Any number of things might have punctuated the week. All unhealthy and destructive. Some perhaps devastating. I have wandered the wreckage before without knowledge or support, descending into the blackness of depression, the irritability and anxiousness of mixed states and the euphoria of hypomania. How in the world did I survive? I’ve mentioned previously it is likely due to intellect. (This is what my therapist says at any rate). Even locked in the savagery of my mind, I was able to grasp some semblance of insight. Not enough to look for therapy, mind you. But enough to have some healthy conversations in my head as well as a deep commitment to personal growth.

I did not know these things, I followed (some) of my instincts. I couldn’t have told you I was working on personal development, nothing so eloquent as that. Truthfully, it was more a result of assessing my surroundings and attempting to match the status quo (via harsh self criticism) than any conscious effort on my part to grow into a better person. This creative adjustment (as we call it in Gestalt therapy) began in childhood as a means to not break the rules (which were forever changing so you can see my childhood predicament – big job for a kiddo).

Enter adulthood and this survival technique became less useful in that I didn’t have a general whole sense of self (aside from striving toward perfection) and that brought its own difficulties.
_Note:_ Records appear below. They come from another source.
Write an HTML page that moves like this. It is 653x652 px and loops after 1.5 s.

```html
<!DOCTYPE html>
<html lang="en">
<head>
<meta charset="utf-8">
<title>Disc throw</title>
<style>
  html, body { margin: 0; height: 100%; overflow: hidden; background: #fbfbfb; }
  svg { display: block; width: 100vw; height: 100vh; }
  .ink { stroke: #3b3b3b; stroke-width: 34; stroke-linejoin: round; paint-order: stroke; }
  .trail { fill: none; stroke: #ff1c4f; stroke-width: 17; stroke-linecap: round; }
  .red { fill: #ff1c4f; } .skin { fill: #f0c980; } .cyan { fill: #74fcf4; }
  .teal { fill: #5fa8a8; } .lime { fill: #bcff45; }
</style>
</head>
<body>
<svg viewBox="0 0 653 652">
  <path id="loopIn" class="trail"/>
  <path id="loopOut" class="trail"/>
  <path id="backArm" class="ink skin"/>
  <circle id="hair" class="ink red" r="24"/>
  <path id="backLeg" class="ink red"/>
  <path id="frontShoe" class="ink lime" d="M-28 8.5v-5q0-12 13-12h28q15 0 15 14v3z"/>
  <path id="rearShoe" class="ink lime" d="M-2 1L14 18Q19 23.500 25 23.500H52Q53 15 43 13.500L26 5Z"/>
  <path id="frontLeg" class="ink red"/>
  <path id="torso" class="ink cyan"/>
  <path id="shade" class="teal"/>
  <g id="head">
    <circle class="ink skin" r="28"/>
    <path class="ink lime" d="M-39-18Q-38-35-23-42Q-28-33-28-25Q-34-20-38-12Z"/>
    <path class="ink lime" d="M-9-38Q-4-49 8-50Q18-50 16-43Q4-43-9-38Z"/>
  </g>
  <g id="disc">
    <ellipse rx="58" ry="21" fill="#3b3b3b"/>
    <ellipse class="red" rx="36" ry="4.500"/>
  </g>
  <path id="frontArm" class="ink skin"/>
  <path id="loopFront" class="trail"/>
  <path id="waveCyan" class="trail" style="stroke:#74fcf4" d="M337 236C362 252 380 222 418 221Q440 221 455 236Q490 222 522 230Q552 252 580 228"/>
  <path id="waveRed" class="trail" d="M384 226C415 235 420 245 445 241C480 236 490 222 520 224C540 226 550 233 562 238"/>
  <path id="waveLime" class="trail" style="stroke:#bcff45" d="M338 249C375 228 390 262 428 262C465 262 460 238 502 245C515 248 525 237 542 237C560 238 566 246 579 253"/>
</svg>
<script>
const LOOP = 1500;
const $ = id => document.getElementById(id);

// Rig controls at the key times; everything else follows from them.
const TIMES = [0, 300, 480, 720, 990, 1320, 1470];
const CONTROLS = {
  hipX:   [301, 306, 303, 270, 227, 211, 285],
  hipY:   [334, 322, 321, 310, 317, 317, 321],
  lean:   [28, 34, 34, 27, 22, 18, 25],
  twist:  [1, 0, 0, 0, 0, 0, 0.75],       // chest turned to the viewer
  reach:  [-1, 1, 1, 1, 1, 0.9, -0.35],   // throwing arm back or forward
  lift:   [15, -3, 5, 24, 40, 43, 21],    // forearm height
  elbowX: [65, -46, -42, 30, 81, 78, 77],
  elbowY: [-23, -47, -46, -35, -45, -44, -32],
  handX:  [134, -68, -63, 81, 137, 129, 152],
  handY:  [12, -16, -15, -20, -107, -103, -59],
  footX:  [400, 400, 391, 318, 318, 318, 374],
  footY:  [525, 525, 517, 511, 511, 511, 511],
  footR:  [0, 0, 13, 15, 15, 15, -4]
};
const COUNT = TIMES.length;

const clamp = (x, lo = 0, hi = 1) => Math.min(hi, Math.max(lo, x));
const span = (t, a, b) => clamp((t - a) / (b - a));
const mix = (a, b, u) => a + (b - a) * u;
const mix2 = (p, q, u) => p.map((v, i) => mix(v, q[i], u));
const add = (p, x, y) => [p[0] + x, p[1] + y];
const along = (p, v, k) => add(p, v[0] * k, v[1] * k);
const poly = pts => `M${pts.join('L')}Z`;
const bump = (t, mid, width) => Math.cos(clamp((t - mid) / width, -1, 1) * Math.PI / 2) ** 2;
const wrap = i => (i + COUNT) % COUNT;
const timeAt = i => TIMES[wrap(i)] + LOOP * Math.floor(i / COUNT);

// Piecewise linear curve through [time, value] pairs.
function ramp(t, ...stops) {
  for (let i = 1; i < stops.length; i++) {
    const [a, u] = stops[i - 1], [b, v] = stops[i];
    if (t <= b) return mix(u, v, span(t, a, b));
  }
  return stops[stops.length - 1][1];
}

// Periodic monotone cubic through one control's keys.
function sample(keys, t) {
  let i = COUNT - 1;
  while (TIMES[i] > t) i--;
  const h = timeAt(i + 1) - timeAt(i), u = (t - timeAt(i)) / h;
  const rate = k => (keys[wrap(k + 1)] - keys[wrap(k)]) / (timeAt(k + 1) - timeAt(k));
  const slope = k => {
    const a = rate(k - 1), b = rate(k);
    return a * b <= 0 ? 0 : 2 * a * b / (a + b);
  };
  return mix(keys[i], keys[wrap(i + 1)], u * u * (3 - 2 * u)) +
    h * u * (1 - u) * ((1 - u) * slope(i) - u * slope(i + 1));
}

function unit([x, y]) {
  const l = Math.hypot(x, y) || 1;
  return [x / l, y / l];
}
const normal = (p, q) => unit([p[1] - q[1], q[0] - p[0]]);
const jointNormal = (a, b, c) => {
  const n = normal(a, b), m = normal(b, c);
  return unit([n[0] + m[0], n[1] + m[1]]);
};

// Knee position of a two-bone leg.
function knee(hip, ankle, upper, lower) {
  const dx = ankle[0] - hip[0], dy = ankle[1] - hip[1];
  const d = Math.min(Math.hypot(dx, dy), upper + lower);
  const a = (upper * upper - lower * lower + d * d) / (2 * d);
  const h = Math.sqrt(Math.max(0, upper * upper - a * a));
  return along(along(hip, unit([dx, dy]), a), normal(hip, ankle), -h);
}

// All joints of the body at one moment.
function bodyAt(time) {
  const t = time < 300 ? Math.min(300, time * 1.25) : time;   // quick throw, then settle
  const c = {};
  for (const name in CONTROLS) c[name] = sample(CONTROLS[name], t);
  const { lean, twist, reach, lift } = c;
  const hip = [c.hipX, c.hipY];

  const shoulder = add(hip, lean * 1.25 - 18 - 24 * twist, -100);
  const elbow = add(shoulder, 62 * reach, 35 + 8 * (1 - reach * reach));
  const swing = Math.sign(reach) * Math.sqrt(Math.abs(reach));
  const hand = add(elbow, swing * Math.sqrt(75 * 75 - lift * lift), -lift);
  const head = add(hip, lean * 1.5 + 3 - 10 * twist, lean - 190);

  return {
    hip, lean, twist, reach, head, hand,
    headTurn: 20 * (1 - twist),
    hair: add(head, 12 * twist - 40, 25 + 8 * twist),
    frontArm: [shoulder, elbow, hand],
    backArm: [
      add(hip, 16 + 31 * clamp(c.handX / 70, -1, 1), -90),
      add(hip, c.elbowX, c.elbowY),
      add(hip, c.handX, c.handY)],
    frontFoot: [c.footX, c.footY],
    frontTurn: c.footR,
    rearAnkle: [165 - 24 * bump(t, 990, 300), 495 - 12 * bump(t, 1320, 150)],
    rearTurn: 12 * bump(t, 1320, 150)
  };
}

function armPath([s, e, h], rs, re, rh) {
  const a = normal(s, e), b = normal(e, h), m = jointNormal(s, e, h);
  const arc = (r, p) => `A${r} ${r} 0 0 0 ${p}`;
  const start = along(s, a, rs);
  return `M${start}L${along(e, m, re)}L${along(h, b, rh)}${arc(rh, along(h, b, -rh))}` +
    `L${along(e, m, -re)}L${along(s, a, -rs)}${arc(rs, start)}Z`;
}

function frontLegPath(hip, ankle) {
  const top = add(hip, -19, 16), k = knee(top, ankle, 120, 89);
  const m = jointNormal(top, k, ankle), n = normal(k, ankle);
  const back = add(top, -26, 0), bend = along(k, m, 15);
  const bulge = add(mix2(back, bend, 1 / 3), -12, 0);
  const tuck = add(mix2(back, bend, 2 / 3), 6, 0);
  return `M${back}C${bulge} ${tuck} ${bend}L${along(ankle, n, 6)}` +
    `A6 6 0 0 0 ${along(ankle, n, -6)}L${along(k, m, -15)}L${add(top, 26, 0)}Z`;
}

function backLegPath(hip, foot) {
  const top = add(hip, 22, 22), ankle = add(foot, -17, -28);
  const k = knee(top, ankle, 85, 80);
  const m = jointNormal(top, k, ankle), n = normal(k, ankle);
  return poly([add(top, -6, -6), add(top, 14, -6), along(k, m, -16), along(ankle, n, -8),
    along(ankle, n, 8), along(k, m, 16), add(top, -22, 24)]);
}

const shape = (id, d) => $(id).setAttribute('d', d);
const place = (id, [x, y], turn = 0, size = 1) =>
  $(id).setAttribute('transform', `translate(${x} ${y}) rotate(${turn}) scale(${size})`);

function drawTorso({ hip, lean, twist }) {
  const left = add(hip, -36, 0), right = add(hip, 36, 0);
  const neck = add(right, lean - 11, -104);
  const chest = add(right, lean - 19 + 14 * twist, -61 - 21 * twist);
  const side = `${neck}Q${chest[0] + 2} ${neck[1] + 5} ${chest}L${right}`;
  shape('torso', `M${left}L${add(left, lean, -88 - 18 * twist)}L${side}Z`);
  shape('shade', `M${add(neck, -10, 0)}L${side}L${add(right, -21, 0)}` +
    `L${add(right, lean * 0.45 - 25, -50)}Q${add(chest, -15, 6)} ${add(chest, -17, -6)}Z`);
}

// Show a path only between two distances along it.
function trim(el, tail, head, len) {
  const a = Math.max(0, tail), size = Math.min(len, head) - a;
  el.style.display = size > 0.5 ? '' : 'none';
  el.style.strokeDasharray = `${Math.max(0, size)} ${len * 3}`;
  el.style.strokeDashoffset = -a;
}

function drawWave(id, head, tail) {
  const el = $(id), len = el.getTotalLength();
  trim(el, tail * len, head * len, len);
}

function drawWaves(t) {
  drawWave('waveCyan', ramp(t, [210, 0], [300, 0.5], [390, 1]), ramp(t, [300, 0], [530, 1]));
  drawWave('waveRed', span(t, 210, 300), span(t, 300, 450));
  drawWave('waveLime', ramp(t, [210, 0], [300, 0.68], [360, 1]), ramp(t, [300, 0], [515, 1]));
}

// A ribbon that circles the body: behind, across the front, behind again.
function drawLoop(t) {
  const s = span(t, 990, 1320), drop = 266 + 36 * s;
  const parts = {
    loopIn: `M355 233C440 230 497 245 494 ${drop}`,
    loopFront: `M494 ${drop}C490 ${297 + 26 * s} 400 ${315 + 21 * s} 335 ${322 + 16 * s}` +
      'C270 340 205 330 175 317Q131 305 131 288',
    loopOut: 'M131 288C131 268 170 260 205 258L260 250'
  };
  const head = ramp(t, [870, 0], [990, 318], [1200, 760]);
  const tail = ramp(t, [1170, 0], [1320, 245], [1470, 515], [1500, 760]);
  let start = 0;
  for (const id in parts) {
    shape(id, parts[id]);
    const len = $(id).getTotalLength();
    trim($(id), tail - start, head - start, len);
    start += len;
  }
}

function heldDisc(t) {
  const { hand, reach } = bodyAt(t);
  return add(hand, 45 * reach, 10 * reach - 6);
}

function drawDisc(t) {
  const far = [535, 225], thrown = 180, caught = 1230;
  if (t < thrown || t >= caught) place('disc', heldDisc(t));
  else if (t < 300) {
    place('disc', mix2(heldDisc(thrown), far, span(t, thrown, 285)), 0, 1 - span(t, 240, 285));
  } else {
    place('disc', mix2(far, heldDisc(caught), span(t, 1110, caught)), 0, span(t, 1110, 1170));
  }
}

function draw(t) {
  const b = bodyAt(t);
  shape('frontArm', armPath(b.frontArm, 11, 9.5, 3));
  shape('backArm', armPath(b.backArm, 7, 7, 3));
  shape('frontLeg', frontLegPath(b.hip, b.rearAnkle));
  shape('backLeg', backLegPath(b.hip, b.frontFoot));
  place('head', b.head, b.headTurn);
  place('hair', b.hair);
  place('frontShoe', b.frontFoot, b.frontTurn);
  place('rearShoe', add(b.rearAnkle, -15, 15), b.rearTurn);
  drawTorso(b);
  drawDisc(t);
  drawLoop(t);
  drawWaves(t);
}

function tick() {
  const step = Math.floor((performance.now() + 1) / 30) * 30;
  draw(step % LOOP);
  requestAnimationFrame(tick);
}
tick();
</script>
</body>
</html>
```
Cue hypomania when I sometimes believed I was awesome and made less than insightful decisions – ultimately leading me back to self hatred in the wake of embarrassment.

And thus the cycle continued. More on that another time. Today I dye my hair purple because I have attended to my self care in a very intentional way – an adaptive adjustment brought to you by the letter T. (For therapy – cheesy, I know).

Emerge

I am somehow bathed in light though my eyes cannot see it. I am not blind. I hear the raspy giggles around the corner, the frenetic chatter behind me.

My chest tightens further, threatening my oxygen. I find myself frustrated with the inability to discern forward from backward and up from down.

I am hampered by lack of direction; simultaneously I am imbued with divine knowledge that I will brush aside the tangled, pulsating shadows and emerge on my throne.

An incoherent sound erupts from my lips, a soft and feminine murmur. I feel a smile spread across my face as I stare in wonder at the polarity of the night.

Surely You Didn’t Forget

“Oh,” I say resignedly. “It’s you. Mmhmm come on in.”

Inwardly I roll my eyes at myself, surely you didn’t think she was actually gone did you? Tears cloud my vision.

“You know what the definition of insanity is?” She asks.

Like forgetting that at the end of every productive summer comes the insufferable pain of fall? “Yes,” I say quietly.

She smiles. “Well, come now help me set out my things.” She reaches into her absurdly Mary Poppins-like bag and pulls out the weighted vest, ankle shackles, an elephant, and… what was that?

I groan inwardly. “Oh you brought the funhouse mirror again. I was really doing so good at…” I trail off, close my eyes and allow the tears to begin their descent down my cheeks.

“Where are you going?” She asks as I turn to leave the room.

“I need to make a phone call. She’ll want to know you’re here. For planning purposes you know.”

She smiles knowingly. “Riiight.”